Hi Kide! Tell us more about your artistic practice and speciality.
My style is inspired by comics, illustrations, and books. I love looking at children’s books illustrations from other countries, and I’ll go to the book store and learn about the differences from the traditional Malaysian art style. In other places, the colours are more contemporary, and that’s what I do with my works. The strokes are still traditional, but the colours I use are more modern and Pop Art.
My medium is acrylic ink and acrylic paint. When I do digital works, I use a pen and paper first, then scan it in and colour in Photoshop. But I still prefer doing things analogue.
How did your collaboration with Vans come about?
I’ve loved Vans since I was in school. My brother was a skater. He introduced me to the brand, and we’ve been wearing their shoes since. Then I entered the Vans Custom Culture competition. Now, he’s obviously very happy because I’m collaborating with them.
Your entry for the Custom Culture competition in 2017 was amazing. What was the experience like since then?
Awesome! In the beginning, I didn’t think I could win and become Malaysia’s representative. For the competition itself, my design was about transportation. The original authentic Vans was about getting to places, and the elements were about that, illustrations based on the 60s and 70s.
It’s not just about work itself, but about connecting with other creative people around the world. I met so many creative people during the process, and I went to Singapore and now Guangzhou. I’m just waiting to see what’s next.
It’s been about a year since the partnership first started? What did you get to work on?
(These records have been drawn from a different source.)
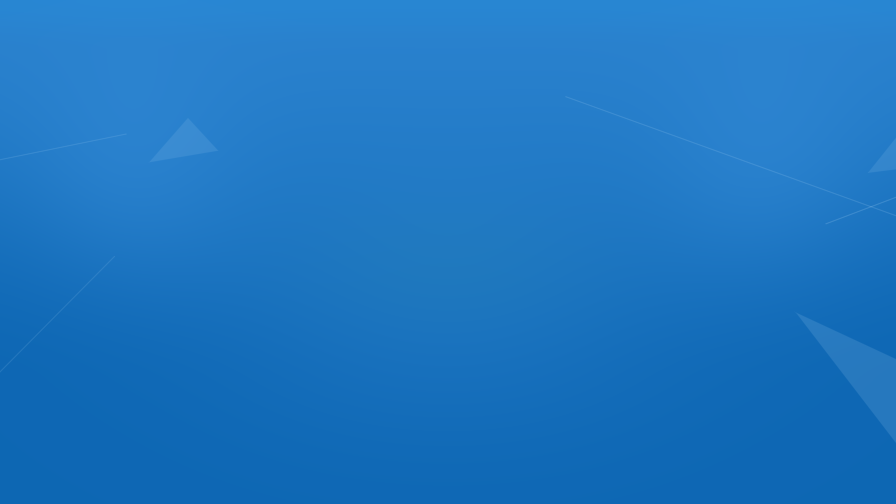
This background is drawn by a Shadertoy shader. Its source:

```glsl
// Calm blue backdrop: a vertical gradient lifted by soft elliptical glows,
// with a few translucent triangles and hairline strokes near the sides.
// Coordinates are in canvas heights, with the origin at the lower left.

const vec3 DEEP_BLUE = vec3(0.052, 0.402, 0.703);
const vec3 LIGHT_BLUE = vec3(0.172, 0.516, 0.815);
const vec3 PALE_BLUE = vec3(0.62, 0.80, 0.94);

// Gaussian ellipse, 1 at its centre
float glow(vec2 p, vec2 centre, vec2 radius) {
    vec2 d = (p - centre) / radius;
    return exp(-dot(d, d));
}

float segmentDistance(vec2 p, vec2 a, vec2 b) {
    vec2 ab = b - a;
    float h = clamp(dot(p - a, ab) / dot(ab, ab), 0.0, 1.0);
    return length(p - a - ab * h);
}

// Signed distance to the line a-b, positive on its left
float sideDistance(vec2 p, vec2 a, vec2 b) {
    vec2 dir = normalize(b - a);
    return dir.x * (p.y - a.y) - dir.y * (p.x - a.x);
}

// Smooth coverage of a counter-clockwise triangle
float triangle(vec2 p, vec2 a, vec2 b, vec2 c, float soft) {
    float inside = min(sideDistance(p, a, b),
                   min(sideDistance(p, b, c), sideDistance(p, c, a)));
    return smoothstep(-soft, soft, inside);
}

float hairline(vec2 p, vec2 a, vec2 b, float soft) {
    const float HALF_WIDTH = 0.0008;
    float d = segmentDistance(p, a, b);
    float coverage = min(1.0, HALF_WIDTH / soft);
    return coverage * (1.0 - smoothstep(0.0, HALF_WIDTH + soft, d));
}

vec3 background(vec2 p, float width) {
    float middle = 0.5 * width;
    float light = 0.92 * smoothstep(0.25, 1.0, p.y);
    light += 0.42 * glow(p, vec2(middle, 0.40), vec2(0.50, 0.27));

    // Mirrored side glows
    vec2 mirrored = vec2(abs(p.x - middle), p.y);
    light += 0.32 * glow(mirrored, vec2(0.63, 0.64), vec2(0.22, 0.23));

    vec3 color = mix(DEEP_BLUE, LIGHT_BLUE, min(light, 1.05));
    // Cooler top rim and a faint teal tint in the centre
    color += vec3(-0.006, 0.018, 0.018) * smoothstep(0.90, 1.0, p.y);
    color += vec3(0.0, 0.004, -0.022)
           * glow(p, vec2(middle, 0.48), vec2(0.28, 0.13));
    return color;
}

void mainImage(out vec4 fragColor, in vec2 fragCoord) {
    vec2 p = fragCoord / iResolution.y;
    float width = iResolution.x / iResolution.y;
    float soft = 0.75 / iResolution.y;
    vec3 color = background(p, width);

    // Translucent shards
    float shards = 0.15 * triangle(p, vec2(0.373, 0.766),
        vec2(0.296, 0.678), vec2(0.433, 0.701), soft);
    shards += 0.15 * triangle(p, vec2(1.722, 0.657),
        vec2(1.850, 0.673), vec2(1.850, 0.817), soft);
    shards += 0.17 * triangle(p, vec2(1.579, 0.380),
        vec2(1.850, 0.027), vec2(1.850, 0.254), soft);
    color = mix(color, PALE_BLUE, shards);

    // Fine strokes
    float strokes = 0.30 * hairline(p, vec2(-0.01, 0.681), vec2(0.25, 0.734), soft);
    strokes += 0.26 * hairline(p, vec2(-0.01, 0.252), vec2(0.227, 0.491), soft);
    strokes += 0.34 * hairline(p, vec2(1.123, 0.808), vec2(1.80, 0.564), soft);
    strokes += 0.40 * hairline(p, vec2(1.639, 0.556), vec2(1.80, 0.617), soft);
    color = mix(color, PALE_BLUE, strokes);

    fragColor = vec4(color, 1.0);
}
```
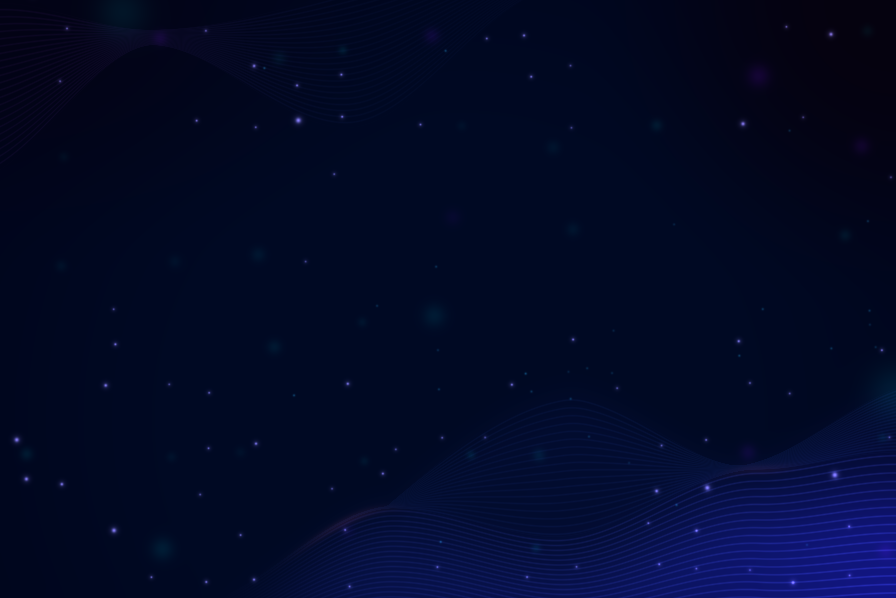
Give the GLSL for this background, as a Shadertoy shader.

```glsl
// Dark navy night sky with scattered violet stars, teal hazes and fine flowing line ribbons.

const vec3 NAVY = vec3(0.000, 0.035, 0.138);
const vec3 EDGE = vec3(0.000, 0.018, 0.108);
const vec3 CORNER = vec3(0.020, 0.006, 0.058);
const vec3 INDIGO = vec3(0.068, 0.042, 0.400);
const vec3 SHEET_GLOW = vec3(0.012, 0.019, 0.060);
const vec3 WAVE_LINE = vec3(0.150, 0.170, 0.420);
const vec3 FAN_LINE = vec3(0.030, 0.055, 0.120);
const vec3 PLUM_LINE = vec3(0.065, 0.025, 0.090);
const vec3 EMBER = vec3(0.085, 0.030, 0.030);
const vec3 STAR = vec3(0.500, 0.440, 0.820);
const vec3 TEAL = vec3(0.000, 0.085, 0.080);
const vec3 VIOLET = vec3(0.065, 0.005, 0.120);
const float LINE_WIDTH = 0.0024;
const float STAR_CELL = 0.076;
const float HAZE_CELL = 0.170;
const float SPECK_CELL = 0.036;

vec3 hash3(vec2 p) {
    vec3 q = fract(p.xyx * vec3(0.1031, 0.1030, 0.0973));
    q += dot(q, q.yxz + 33.33);
    return fract((q.xxy + q.yzz) * q.zyx);
}

float gauss(float d, float radius) {
    return exp(-d * d / (radius * radius));
}

// One jittered dot per cell: x = distance, y = cell-edge fade, zw = random picks.
vec4 scatter(vec2 p, float cell, float seed) {
    vec2 id = floor(p / cell);
    vec3 h = hash3(id + seed);
    vec3 pick = hash3(id + seed + 71.7);
    float d = length(p - (id + 0.25 + 0.5 * h.xy) * cell);
    return vec4(d, 1.0 - smoothstep(0.0, 0.25 * cell, d), pick.xy);
}

// Evenly spaced lines between two curves, drawn as soft coverage.
float ribbon(float y, float low, float high, float count) {
    float gap = max(high - low, 0.004) / count;
    float t = (y - low) / gap;
    float width = max(LINE_WIDTH, 1.0 / iResolution.y);
    float inside = smoothstep(-0.5, 0.0, t) * (1.0 - smoothstep(count, count + 0.5, t));
    float d = abs(fract(t) - 0.5) * gap;
    return inside * clamp(1.0 - d / width, 0.0, 1.0);
}

vec3 backdrop(vec2 p) {
    vec3 col = mix(NAVY, EDGE, smoothstep(0.40, 1.0, length(p - vec2(0.77, 0.30))));
    float corner = 1.0 - smoothstep(0.05, 0.55, length(p - vec2(1.5, 1.0)));
    float left = 1.0 - smoothstep(0.0, 0.55, length((p - vec2(0.0, 0.95)) * vec2(0.7, 1.3)));
    return mix(col, CORNER, max(corner, 0.5 * left));
}

vec3 lowerWaves(vec2 p) {
    float x = p.x;
    float crest = -0.02 + 0.36 * smoothstep(0.33, 0.98, x)
        - 0.12 * smoothstep(0.94, 1.25, x) + 0.14 * smoothstep(1.22, 1.56, x);
    float middle = -0.02 + 0.17 * smoothstep(0.30, 0.66, x) - 0.05 * smoothstep(0.66, 0.93, x)
        + 0.115 * smoothstep(0.93, 1.27, x) + 0.03 * smoothstep(1.27, 1.5, x);
    float base = -0.17 - 0.13 * smoothstep(0.6, 1.5, x);
    crest = max(crest, middle + 0.004);

    float light = exp(-2.1 * length(p - vec2(1.50, -0.02)));
    float below = smoothstep(-0.04, 0.15, middle - p.y);
    float sheet = 1.0 - smoothstep(-0.07, 0.05, p.y - crest);
    float reach = smoothstep(0.32, 0.66, x);
    vec3 col = INDIGO * light * (0.72 * below + 0.14 * sheet);
    col += SHEET_GLOW * reach * (0.9 * below + 0.5 * sheet);

    // Dense sheet below, airy fan above.
    float dense = ribbon(p.y, base, middle, 38.0);
    col += WAVE_LINE * dense * reach * (0.14 + 0.38 * light);
    col += FAN_LINE * ribbon(p.y, middle, crest, 18.0) * reach * (0.30 + 0.5 * light);

    // Warm glints where the lines gather.
    float along = gauss(x - 0.58, 0.07) + 0.7 * gauss(x - 1.27, 0.06);
    return col + EMBER * along * gauss(p.y - middle, 0.008);
}

vec3 upperWaves(vec2 p) {
    float low = 0.70 + 0.225 * smoothstep(-0.06, 0.26, p.x)
        - 0.135 * smoothstep(0.25, 0.58, p.x) + 0.23 * smoothstep(0.58, 0.94, p.x);
    float high = 0.99 - 0.04 * smoothstep(0.0, 0.25, p.x) + 0.12 * smoothstep(0.25, 0.9, p.x);
    float fade = 1.0 - smoothstep(0.10, 0.85, p.x);
    vec3 tint = mix(PLUM_LINE, FAN_LINE, smoothstep(0.1, 0.7, p.x));
    return tint * ribbon(p.y, low, high, 22.0) * (0.20 + 0.35 * fade);
}

vec3 hazes(vec2 p) {
    vec4 s = scatter(p, HAZE_CELL, 13.0);
    float glow = gauss(s.x, mix(0.007, 0.016, s.w)) * s.y * step(s.z, 0.55);
    vec3 col = mix(TEAL, VIOLET, step(0.70, s.w)) * glow * mix(0.3, 0.9, fract(7.0 * s.z));

    // Broad hazes that anchor the composition.
    col += TEAL * (0.8 * gauss(length(p - vec2(0.205, 0.98)), 0.042)
        + 0.8 * gauss(length(p - vec2(0.727, 0.472)), 0.018)
        + 0.9 * gauss(length(p - vec2(0.272, 0.082)), 0.018)
        + 0.9 * gauss(length(p - vec2(1.50, 0.345)), 0.045));
    return col + VIOLET * gauss(length(p - vec2(1.270, 0.873)), 0.018);
}

vec3 stars(vec2 p) {
    vec4 s = scatter(p, STAR_CELL, 4.0);
    float row = (floor(p.y / STAR_CELL) + 0.5) * STAR_CELL;
    float band = 1.0 - smoothstep(0.36, 0.50, row) + 0.6 * smoothstep(0.68, 0.78, row);
    float size = mix(0.60, 1.50, pow(s.w, 6.0));
    float light = gauss(s.x, 0.0029 * size) + 0.24 * gauss(s.x, 0.0085 * size);
    vec3 col = STAR * light * s.y * (0.40 + 0.45 * s.w) * step(s.z, 0.04 + 0.40 * band);

    vec4 k = scatter(p, SPECK_CELL, 29.0);
    vec2 spot = (floor(p / SPECK_CELL) + 0.5) * SPECK_CELL;
    float drift = gauss(spot.y - 0.40 - 0.05 * sin(5.0 * spot.x), 0.12)
        * smoothstep(0.5, 1.1, spot.x);
    float speck = gauss(k.x, 0.0022) * k.y * step(k.z, 0.01 + 0.20 * drift);
    return col + vec3(0.06, 0.25, 0.32) * speck * (0.3 + 0.6 * k.w);
}

void mainImage(out vec4 fragColor, in vec2 fragCoord) {
    vec2 p = fragCoord / iResolution.y;
    p.x *= 1.5 * iResolution.y / iResolution.x;
    vec3 col = backdrop(p) + lowerWaves(p) + upperWaves(p) + hazes(p) + stars(p);
    fragColor = vec4(min(col, 1.0), 1.0);
}
```
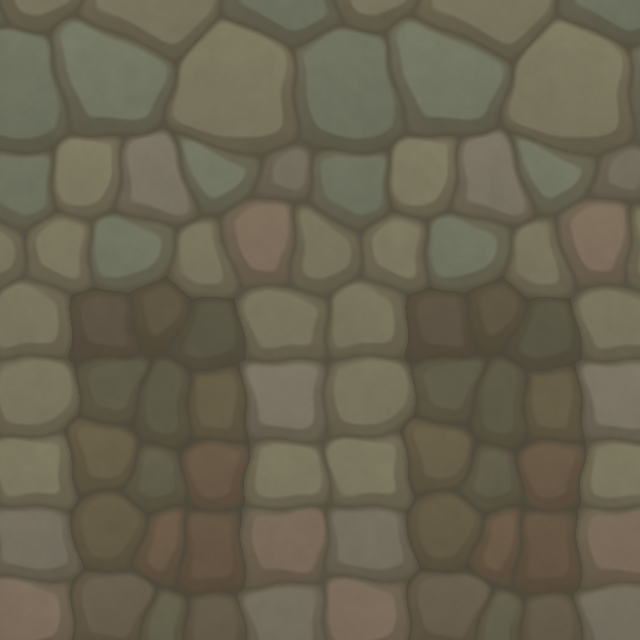
Write a Shadertoy shader that draws this texture.

```glsl
// Painted cobblestone wall with large upper stones, squared pillars and dark recessed niches.

const float PERIOD = 0.525;   // width of one repeat
const float LEFT = -0.011;    // centre line of the first pillar

float hash(vec2 p) {
    return fract(sin(dot(p, vec2(127.1, 311.7))) * 43758.55);
}

float noise(vec2 p) {
    vec2 i = floor(p), f = fract(p);
    f = f * f * (3.0 - 2.0 * f);
    return mix(mix(hash(i), hash(i + vec2(1, 0)), f.x),
               mix(hash(i + vec2(0, 1)), hash(i + 1.0), f.x), f.y);
}

// Stones per repeat: few big ones above, five smaller ones below
float columns(float row) {
    return row > 6.5 ? 3.0 : 5.0;
}

float firstColumn(vec2 p, float row) {
    return floor((p.x - LEFT) / PERIOD * columns(row));
}

vec2 stoneId(float col, float row) {
    return vec2(mod(col, columns(row)), row + 3.0);
}

// Lower rows keep straight columns; the middle ones of each repeat are sunk
bool isRecessed(float col, float row) {
    return row < 4.5 && abs(mod(col, 5.0) - 2.0) < 1.5;
}

// Centre in xy, size weight in z
vec3 stone(float col, float row) {
    vec2 id = stoneId(col, row);
    vec2 jitter = vec2(hash(id), hash(id + 17.3)) - 0.5;
    bool loose = row > 4.5;
    bool sunk = isRecessed(col, row);
    jitter *= loose ? vec2(0.55, 0.055) : sunk ? vec2(0.3, 0.06) : vec2(0.16, 0.022);
    float stagger = loose ? 0.5 * mod(row, 2.0) : 0.0;
    float u = (col + 0.5 + stagger + jitter.x) / columns(row);
    if (!loose) u += 0.05 * sin(6.2832 * u);
    float y = 0.03 + 0.116 * row + 0.035 * max(row - 6.0, 0.0) + jitter.y;
    float weight = 0.0035 * hash(id + 41.9) * (loose ? 1.0 : 0.4);
    return vec3(LEFT + PERIOD * u, y, weight + (row > 6.5 ? 0.006 : 0.0));
}

// Muted stone tints: warm, olive, green, grey
vec3 stoneTint(float h) {
    vec3 tint = h < 0.24 ? vec3(0.475, 0.415, 0.348)
              : h < 0.52 ? vec3(0.462, 0.444, 0.355)
              : h < 0.76 ? vec3(0.432, 0.446, 0.372)
                         : vec3(0.455, 0.430, 0.372);
    return tint;
}

void mainImage(out vec4 fragColor, in vec2 fragCoord) {
    vec2 p = fragCoord / iResolution.y;
    // Slight wobble of the outlines, repeating with the wall
    float turn = 6.2832 * (p.x - LEFT) / PERIOD;
    vec2 q = p + 0.003 * vec2(sin(70.0 * p.y + 2.0 * turn), sin(5.0 * turn + 31.0 * p.y));

    // Find the stone that owns this point
    vec3 own = vec3(0);
    vec2 cell = vec2(0);
    float best = 1e3;
    for (float row = -1.0; row < 8.5; row++)
        for (float k = -2.0; k < 2.5; k++) {
            float col = firstColumn(q, row) + k;
            vec3 s = stone(col, row);
            float d = dot(q - s.xy, q - s.xy) - s.z;
            if (d < best) { best = d; own = s; cell = vec2(col, row); }
        }

    // Rounded distance to the stone's outline
    float sum = 0.0;
    for (float row = -1.0; row < 8.5; row++)
        for (float k = -2.0; k < 2.5; k++) {
            float col = firstColumn(q, row) + k;
            if (col == cell.x && row == cell.y) continue;
            vec3 s = stone(col, row);
            float d = dot(q - s.xy, q - s.xy) - s.z;
            sum += exp(-170.0 * (d - best) / (2.0 * distance(s.xy, own.xy)));
        }
    float edge = -log(sum + 1e-12) / 170.0;

    // Flat face, tilted a little differently on each stone
    vec2 id = stoneId(cell.x, cell.y);
    vec2 local = q - own.xy;
    float tilt = hash(id + 5.7) - 0.5;
    float faceDepth = edge + 0.13 * local.y + 0.3 * tilt * local.x;
    float face = smoothstep(0.011, 0.019, faceDepth);
    float sunk = isRecessed(cell.x, cell.y) ? 1.0 : 0.0;

    vec3 tint = stoneTint(hash(id + 73.1)) * (0.96 + 0.08 * hash(id + 29.4));
    vec3 bevel = mix(tint, vec3(0.43, 0.39, 0.31), 0.5) * (0.92 + 0.9 * local.y);
    vec3 color = mix(bevel, tint * (1.01 + 0.4 * local.y - 0.5 * tilt * local.x), face * (1.0 - 0.4 * sunk));

    // Niche shade, deepest under its top
    color *= 1.0 - sunk * (0.13 + 0.06 * smoothstep(0.3, 0.52, p.y));
    color = mix(color, color * vec3(1.02, 0.98, 0.94), sunk);

    // Soft dark joints and faint mottling
    vec3 joint = vec3(0.335, 0.315, 0.255) * (1.0 - 0.1 * sunk);
    color = mix(joint, color, smoothstep(-0.004, 0.009, edge));
    color *= 0.975 + 0.03 * noise(p * 45.0) + 0.02 * noise(p * 130.0);
    fragColor = vec4(color, 1.0);
}
```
Earlier this year, I received an email from the Creative Director of Vans APAC Justin Lee about submitting a proposal for my art works. I didn’t expect it, but in the end I did eight murals for eight cities and countries: Seoul, Malaysia, Singapore, Guangzhou, Hong Kong, Australia, New Zealand, and Jakarta.
Any interesting stories and anecdotes in particular?
My artworks for Vans were about the local culture, so people were appreciative about what I was trying to capture about local regions. When they see a reflection of their surroundings through the works, they thought I managed to capture it well. And that’s what I wanted.
How has ‘House of Vans’ changed the world of art for you?
Vans has four pillars: street culture, skating, art, and music. And I had to incorporate all those elements into my art now. It was different from what I usually do, which was more about local culture and stories about my hometown. But I’m very thankful to Vans for this great opportunity. I want people around the world to see my art, and this is the first step.
Tell us what you have planned for the future. What’s your goal as an artist?
I want to work on bigger scale things: large canvases for galleries and group exhibitions, and more commissions. That’s my plan for the immediate future!
What kind of music you like to listen to?
Classic rock and folk! People like Bob Dylan, Donovan, Singaporean rocker Ramli Sarip, and M. Nasir.
What do you do when you’re not working on your art?
I cycle around my hometown, Kuala Pilah, with my friends. I love to discover hidden and secret places. Also, my family owns a honey bee farm, so I help with that sometimes.
Any words for aspiring artists who want to follow in your footsteps?
You know, the usual stuff. It’s difficult to be in the art world, but follow your passion, have good intentions, and work consistently.